══ Extracted information ══

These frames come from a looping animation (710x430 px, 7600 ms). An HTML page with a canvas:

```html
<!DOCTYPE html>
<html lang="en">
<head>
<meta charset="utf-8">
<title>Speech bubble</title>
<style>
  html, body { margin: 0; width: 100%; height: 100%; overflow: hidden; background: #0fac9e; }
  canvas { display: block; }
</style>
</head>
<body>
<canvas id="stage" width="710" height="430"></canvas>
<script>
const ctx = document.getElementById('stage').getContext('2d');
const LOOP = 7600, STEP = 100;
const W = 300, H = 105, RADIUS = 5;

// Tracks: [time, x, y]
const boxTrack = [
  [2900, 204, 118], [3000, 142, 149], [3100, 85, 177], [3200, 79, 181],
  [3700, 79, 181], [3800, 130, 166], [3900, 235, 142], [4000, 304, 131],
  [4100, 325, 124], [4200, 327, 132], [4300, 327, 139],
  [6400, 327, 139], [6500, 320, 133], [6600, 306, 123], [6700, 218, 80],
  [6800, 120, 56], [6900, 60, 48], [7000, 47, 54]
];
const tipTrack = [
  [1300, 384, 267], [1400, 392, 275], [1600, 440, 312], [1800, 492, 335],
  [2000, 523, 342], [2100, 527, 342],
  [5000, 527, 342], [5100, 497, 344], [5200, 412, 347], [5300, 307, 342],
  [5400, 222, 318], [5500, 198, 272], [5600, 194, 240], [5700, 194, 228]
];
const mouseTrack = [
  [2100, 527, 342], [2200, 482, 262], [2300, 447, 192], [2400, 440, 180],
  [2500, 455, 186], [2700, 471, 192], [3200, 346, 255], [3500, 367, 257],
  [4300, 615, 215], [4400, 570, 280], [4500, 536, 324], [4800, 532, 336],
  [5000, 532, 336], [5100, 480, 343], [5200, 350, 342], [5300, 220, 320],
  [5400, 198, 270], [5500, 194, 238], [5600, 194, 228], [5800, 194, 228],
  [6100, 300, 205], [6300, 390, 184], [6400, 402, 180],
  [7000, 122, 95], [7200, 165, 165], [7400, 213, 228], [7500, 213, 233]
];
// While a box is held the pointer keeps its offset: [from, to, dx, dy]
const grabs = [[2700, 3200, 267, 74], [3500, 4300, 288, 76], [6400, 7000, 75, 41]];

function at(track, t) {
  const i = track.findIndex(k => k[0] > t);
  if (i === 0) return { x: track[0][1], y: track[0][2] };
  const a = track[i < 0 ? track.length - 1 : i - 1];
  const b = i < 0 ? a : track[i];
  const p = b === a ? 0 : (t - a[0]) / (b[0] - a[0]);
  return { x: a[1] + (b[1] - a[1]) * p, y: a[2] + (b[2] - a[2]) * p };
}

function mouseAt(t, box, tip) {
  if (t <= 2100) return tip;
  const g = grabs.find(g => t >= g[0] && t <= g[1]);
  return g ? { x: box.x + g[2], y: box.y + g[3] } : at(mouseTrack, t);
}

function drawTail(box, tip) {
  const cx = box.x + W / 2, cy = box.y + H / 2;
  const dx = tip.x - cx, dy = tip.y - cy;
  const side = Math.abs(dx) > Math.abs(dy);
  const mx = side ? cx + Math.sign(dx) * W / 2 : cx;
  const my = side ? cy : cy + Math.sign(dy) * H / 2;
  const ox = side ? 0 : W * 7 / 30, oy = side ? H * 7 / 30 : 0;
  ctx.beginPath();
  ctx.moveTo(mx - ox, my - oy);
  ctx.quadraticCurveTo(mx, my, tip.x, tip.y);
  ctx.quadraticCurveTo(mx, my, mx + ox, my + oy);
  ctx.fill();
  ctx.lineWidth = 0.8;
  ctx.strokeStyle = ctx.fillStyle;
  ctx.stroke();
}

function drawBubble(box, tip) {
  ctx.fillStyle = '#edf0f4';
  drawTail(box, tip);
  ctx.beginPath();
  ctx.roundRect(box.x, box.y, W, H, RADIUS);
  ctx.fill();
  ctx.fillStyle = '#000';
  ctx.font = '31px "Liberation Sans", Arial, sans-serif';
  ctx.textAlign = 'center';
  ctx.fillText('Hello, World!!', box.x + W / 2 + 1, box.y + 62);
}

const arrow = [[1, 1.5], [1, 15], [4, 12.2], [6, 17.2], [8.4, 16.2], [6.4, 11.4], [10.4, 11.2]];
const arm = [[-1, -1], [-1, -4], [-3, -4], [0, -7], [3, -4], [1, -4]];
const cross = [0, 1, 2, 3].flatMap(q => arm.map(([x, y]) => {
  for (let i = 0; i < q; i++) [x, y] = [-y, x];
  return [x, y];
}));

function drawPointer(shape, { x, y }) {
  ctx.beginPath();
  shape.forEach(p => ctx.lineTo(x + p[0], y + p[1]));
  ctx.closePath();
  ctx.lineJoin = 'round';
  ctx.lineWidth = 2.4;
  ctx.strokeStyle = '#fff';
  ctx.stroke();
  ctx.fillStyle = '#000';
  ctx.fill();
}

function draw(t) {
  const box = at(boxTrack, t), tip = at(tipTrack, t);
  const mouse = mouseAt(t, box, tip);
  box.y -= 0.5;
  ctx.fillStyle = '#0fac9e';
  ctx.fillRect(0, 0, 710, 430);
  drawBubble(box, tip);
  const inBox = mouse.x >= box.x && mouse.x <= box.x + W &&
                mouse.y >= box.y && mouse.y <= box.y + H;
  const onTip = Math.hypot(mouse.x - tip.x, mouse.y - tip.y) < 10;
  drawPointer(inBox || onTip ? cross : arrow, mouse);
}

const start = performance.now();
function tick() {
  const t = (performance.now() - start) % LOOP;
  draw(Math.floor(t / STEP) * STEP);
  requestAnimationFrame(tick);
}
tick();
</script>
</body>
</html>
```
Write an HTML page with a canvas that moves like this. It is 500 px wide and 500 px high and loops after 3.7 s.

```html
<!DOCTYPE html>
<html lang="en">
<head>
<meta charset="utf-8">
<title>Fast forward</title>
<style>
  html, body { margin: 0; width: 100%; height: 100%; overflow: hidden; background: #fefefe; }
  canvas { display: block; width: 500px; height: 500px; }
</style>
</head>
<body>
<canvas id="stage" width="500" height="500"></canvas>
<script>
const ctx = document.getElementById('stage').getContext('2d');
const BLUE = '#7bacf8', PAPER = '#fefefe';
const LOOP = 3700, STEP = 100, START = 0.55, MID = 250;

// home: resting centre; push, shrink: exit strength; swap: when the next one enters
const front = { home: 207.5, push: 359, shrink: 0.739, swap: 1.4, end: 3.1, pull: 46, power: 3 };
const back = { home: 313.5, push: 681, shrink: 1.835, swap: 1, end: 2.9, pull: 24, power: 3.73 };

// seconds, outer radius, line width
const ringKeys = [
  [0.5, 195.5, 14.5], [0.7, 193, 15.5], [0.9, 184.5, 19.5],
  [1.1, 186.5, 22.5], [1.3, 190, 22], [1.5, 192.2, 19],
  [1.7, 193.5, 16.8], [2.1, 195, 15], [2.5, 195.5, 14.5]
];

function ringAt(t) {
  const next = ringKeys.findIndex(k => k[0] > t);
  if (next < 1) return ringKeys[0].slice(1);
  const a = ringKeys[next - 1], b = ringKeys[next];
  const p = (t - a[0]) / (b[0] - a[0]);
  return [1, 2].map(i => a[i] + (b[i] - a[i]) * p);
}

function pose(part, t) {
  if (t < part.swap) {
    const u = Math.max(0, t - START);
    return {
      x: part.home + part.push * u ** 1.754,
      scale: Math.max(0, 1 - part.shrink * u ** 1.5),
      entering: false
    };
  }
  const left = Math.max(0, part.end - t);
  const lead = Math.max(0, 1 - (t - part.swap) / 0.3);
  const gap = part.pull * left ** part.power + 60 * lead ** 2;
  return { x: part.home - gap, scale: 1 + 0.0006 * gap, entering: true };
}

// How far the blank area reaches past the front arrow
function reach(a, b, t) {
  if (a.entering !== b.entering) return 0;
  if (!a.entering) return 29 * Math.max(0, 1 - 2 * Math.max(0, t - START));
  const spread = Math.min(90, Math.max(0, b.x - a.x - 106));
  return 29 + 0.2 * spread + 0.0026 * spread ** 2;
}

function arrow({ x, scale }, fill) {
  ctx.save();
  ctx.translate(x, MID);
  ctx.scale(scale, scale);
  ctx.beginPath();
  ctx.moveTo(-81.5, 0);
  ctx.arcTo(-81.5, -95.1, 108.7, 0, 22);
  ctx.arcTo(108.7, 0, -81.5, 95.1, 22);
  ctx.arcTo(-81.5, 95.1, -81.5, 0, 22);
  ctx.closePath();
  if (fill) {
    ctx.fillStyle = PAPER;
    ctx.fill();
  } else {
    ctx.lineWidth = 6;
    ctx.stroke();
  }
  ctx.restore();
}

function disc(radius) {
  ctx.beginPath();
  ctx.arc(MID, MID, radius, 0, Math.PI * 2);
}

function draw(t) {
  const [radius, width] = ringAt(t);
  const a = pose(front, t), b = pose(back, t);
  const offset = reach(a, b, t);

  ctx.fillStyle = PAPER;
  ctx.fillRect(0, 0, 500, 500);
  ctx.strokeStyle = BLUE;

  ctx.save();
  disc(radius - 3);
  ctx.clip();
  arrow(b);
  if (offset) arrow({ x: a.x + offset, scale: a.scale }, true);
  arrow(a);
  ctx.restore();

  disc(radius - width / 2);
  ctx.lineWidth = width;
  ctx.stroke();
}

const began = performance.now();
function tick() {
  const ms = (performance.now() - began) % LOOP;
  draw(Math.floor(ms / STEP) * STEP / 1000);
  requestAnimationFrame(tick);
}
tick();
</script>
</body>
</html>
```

═══

◆ Activity ◆
Find the lines in the entries above where "lineWidth" occurs, and copy each of them.

◆ Result ◆
  ctx.lineWidth = 0.8;
  ctx.lineWidth = 2.4;
    ctx.lineWidth = 6;
  ctx.lineWidth = width;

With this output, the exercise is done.